*** DATA LISTING Section Begins ***

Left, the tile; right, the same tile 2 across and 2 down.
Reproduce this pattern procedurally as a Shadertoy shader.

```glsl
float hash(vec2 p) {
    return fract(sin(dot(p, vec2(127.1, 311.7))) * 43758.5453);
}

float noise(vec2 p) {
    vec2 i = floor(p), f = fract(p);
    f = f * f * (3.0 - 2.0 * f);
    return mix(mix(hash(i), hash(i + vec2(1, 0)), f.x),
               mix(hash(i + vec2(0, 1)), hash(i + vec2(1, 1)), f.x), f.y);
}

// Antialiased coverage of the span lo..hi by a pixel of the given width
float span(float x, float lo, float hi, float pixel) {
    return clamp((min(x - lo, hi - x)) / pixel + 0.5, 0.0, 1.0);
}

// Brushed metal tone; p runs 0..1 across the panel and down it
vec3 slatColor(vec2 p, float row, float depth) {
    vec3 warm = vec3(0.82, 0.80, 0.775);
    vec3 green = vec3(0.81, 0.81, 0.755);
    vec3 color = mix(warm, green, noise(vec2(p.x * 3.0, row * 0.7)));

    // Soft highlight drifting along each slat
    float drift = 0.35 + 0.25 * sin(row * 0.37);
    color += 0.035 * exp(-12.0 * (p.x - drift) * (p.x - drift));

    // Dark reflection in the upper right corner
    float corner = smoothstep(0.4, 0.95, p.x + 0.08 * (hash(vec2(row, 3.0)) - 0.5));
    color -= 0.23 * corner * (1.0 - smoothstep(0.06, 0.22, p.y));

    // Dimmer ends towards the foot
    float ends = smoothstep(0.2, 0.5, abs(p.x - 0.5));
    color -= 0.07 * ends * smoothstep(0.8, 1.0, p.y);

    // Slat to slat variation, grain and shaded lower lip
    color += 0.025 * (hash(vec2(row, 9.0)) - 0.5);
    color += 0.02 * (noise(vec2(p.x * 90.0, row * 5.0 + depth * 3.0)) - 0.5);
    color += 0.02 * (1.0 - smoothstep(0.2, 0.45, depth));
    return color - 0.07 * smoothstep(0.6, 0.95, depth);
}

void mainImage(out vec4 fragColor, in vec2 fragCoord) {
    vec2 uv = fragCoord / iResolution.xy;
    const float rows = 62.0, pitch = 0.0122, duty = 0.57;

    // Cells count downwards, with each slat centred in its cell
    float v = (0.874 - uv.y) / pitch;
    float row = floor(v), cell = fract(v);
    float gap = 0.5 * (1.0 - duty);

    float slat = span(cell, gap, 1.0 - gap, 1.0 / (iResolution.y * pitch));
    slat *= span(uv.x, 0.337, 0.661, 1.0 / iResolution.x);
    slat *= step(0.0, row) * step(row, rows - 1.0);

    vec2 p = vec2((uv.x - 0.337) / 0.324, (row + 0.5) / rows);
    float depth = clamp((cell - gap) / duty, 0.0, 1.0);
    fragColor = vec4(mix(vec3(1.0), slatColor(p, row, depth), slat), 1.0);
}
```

*** DATA LISTING Section Ends ***

▶ **ASSIGNED TASK**
Please filter the data down to the lines containing the word "corner".

▶ **SOLUTION**
    // Dark reflection in the upper right corner
    float corner = smoothstep(0.4, 0.95, p.x + 0.08 * (hash(vec2(row, 3.0)) - 0.5));
    color -= 0.23 * corner * (1.0 - smoothstep(0.06, 0.22, p.y));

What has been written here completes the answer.